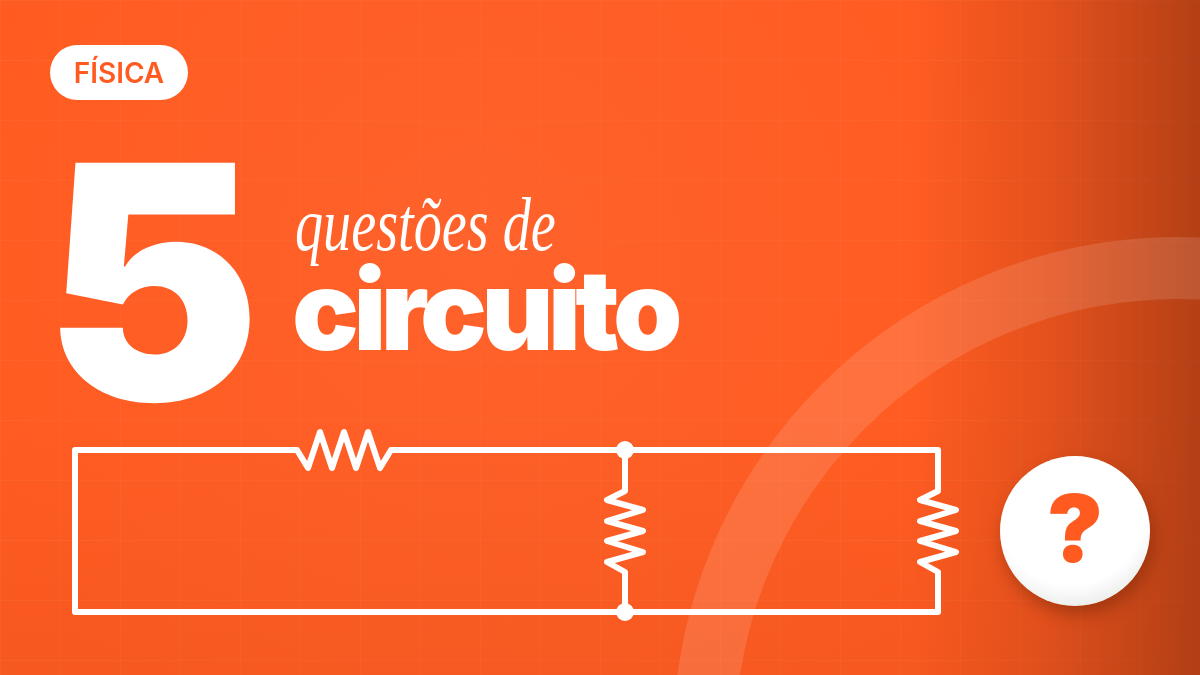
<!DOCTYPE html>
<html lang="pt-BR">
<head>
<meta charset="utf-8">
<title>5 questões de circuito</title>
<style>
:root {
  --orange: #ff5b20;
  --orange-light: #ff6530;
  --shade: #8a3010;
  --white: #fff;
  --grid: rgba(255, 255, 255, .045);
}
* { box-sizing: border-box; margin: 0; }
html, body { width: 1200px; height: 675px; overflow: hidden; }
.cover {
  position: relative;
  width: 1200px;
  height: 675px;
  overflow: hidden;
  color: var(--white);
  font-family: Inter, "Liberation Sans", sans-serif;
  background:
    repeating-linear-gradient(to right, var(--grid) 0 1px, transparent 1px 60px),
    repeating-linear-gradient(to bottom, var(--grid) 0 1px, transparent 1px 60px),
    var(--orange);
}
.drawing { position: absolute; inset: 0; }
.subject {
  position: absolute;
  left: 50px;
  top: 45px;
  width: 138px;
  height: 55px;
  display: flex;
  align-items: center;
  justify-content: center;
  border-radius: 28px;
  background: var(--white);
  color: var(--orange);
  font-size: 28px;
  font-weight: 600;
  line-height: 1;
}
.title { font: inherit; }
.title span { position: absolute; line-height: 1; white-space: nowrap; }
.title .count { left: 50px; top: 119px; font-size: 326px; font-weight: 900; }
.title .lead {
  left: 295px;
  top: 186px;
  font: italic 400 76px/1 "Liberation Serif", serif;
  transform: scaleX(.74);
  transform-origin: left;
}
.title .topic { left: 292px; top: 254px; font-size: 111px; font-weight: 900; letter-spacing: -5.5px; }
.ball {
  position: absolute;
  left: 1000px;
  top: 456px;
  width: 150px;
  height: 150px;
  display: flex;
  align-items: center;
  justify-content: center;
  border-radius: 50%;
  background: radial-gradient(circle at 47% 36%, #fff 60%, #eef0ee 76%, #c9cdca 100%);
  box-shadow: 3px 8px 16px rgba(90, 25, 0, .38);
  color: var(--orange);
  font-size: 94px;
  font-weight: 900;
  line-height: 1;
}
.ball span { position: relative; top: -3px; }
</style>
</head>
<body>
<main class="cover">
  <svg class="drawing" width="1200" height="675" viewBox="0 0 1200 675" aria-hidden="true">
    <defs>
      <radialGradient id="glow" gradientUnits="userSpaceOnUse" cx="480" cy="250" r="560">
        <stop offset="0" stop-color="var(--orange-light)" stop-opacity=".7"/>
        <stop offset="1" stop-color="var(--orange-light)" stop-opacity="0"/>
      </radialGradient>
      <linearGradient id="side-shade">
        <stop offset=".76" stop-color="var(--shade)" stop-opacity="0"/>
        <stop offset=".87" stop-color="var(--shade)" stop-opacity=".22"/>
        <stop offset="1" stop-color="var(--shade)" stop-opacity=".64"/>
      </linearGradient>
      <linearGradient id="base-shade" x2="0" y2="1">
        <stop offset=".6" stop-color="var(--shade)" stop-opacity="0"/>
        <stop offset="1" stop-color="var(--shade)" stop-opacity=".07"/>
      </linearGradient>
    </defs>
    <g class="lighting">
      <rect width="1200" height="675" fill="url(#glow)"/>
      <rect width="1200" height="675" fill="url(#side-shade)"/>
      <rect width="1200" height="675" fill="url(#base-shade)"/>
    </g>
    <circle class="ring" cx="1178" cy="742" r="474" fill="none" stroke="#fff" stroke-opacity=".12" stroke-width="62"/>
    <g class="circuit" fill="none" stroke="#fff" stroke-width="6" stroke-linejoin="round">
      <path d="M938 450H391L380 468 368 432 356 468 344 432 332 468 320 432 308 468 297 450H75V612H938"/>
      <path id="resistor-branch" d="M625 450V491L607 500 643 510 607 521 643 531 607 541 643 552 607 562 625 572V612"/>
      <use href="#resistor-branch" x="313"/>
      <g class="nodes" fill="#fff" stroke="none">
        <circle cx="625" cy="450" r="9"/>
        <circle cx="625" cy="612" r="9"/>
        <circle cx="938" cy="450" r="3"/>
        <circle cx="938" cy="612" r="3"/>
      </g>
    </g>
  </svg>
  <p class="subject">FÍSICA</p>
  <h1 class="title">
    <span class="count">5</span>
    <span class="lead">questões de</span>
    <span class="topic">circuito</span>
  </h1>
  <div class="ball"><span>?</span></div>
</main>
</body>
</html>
════════════════════
◆ Problem details ◆
Output every line above exactly as it stands, and drop any picture.

◆ Answer space ◆
<!DOCTYPE html>
<html lang="pt-BR">
<head>
<meta charset="utf-8">
<title>5 questões de circuito</title>
<style>
:root {
  --orange: #ff5b20;
  --orange-light: #ff6530;
  --shade: #8a3010;
  --white: #fff;
  --grid: rgba(255, 255, 255, .045);
}
* { box-sizing: border-box; margin: 0; }
html, body { width: 1200px; height: 675px; overflow: hidden; }
.cover {
  position: relative;
  width: 1200px;
  height: 675px;
  overflow: hidden;
  color: var(--white);
  font-family: Inter, "Liberation Sans", sans-serif;
  background:
    repeating-linear-gradient(to right, var(--grid) 0 1px, transparent 1px 60px),
    repeating-linear-gradient(to bottom, var(--grid) 0 1px, transparent 1px 60px),
    var(--orange);
}
.drawing { position: absolute; inset: 0; }
.subject {
  position: absolute;
  left: 50px;
  top: 45px;
  width: 138px;
  height: 55px;
  display: flex;
  align-items: center;
  justify-content: center;
  border-radius: 28px;
  background: var(--white);
  color: var(--orange);
  font-size: 28px;
  font-weight: 600;
  line-height: 1;
}
.title { font: inherit; }
.title span { position: absolute; line-height: 1; white-space: nowrap; }
.title .count { left: 50px; top: 119px; font-size: 326px; font-weight: 900; }
.title .lead {
  left: 295px;
  top: 186px;
  font: italic 400 76px/1 "Liberation Serif", serif;
  transform: scaleX(.74);
  transform-origin: left;
}
.title .topic { left: 292px; top: 254px; font-size: 111px; font-weight: 900; letter-spacing: -5.5px; }
.ball {
  position: absolute;
  left: 1000px;
  top: 456px;
  width: 150px;
  height: 150px;
  display: flex;
  align-items: center;
  justify-content: center;
  border-radius: 50%;
  background: radial-gradient(circle at 47% 36%, #fff 60%, #eef0ee 76%, #c9cdca 100%);
  box-shadow: 3px 8px 16px rgba(90, 25, 0, .38);
  color: var(--orange);
  font-size: 94px;
  font-weight: 900;
  line-height: 1;
}
.ball span { position: relative; top: -3px; }
</style>
</head>
<body>
<main class="cover">
  <svg class="drawing" width="1200" height="675" viewBox="0 0 1200 675" aria-hidden="true">
    <defs>
      <radialGradient id="glow" gradientUnits="userSpaceOnUse" cx="480" cy="250" r="560">
        <stop offset="0" stop-color="var(--orange-light)" stop-opacity=".7"/>
        <stop offset="1" stop-color="var(--orange-light)" stop-opacity="0"/>
      </radialGradient>
      <linearGradient id="side-shade">
        <stop offset=".76" stop-color="var(--shade)" stop-opacity="0"/>
        <stop offset=".87" stop-color="var(--shade)" stop-opacity=".22"/>
        <stop offset="1" stop-color="var(--shade)" stop-opacity=".64"/>
      </linearGradient>
      <linearGradient id="base-shade" x2="0" y2="1">
        <stop offset=".6" stop-color="var(--shade)" stop-opacity="0"/>
        <stop offset="1" stop-color="var(--shade)" stop-opacity=".07"/>
      </linearGradient>
    </defs>
    <g class="lighting">
      <rect width="1200" height="675" fill="url(#glow)"/>
      <rect width="1200" height="675" fill="url(#side-shade)"/>
      <rect width="1200" height="675" fill="url(#base-shade)"/>
    </g>
    <circle class="ring" cx="1178" cy="742" r="474" fill="none" stroke="#fff" stroke-opacity=".12" stroke-width="62"/>
    <g class="circuit" fill="none" stroke="#fff" stroke-width="6" stroke-linejoin="round">
      <path d="M938 450H391L380 468 368 432 356 468 344 432 332 468 320 432 308 468 297 450H75V612H938"/>
      <path id="resistor-branch" d="M625 450V491L607 500 643 510 607 521 643 531 607 541 643 552 607 562 625 572V612"/>
      <use href="#resistor-branch" x="313"/>
      <g class="nodes" fill="#fff" stroke="none">
        <circle cx="625" cy="450" r="9"/>
        <circle cx="625" cy="612" r="9"/>
        <circle cx="938" cy="450" r="3"/>
        <circle cx="938" cy="612" r="3"/>
      </g>
    </g>
  </svg>
  <p class="subject">FÍSICA</p>
  <h1 class="title">
    <span class="count">5</span>
    <span class="lead">questões de</span>
    <span class="topic">circuito</span>
  </h1>
  <div class="ball"><span>?</span></div>
</main>
</body>
</html>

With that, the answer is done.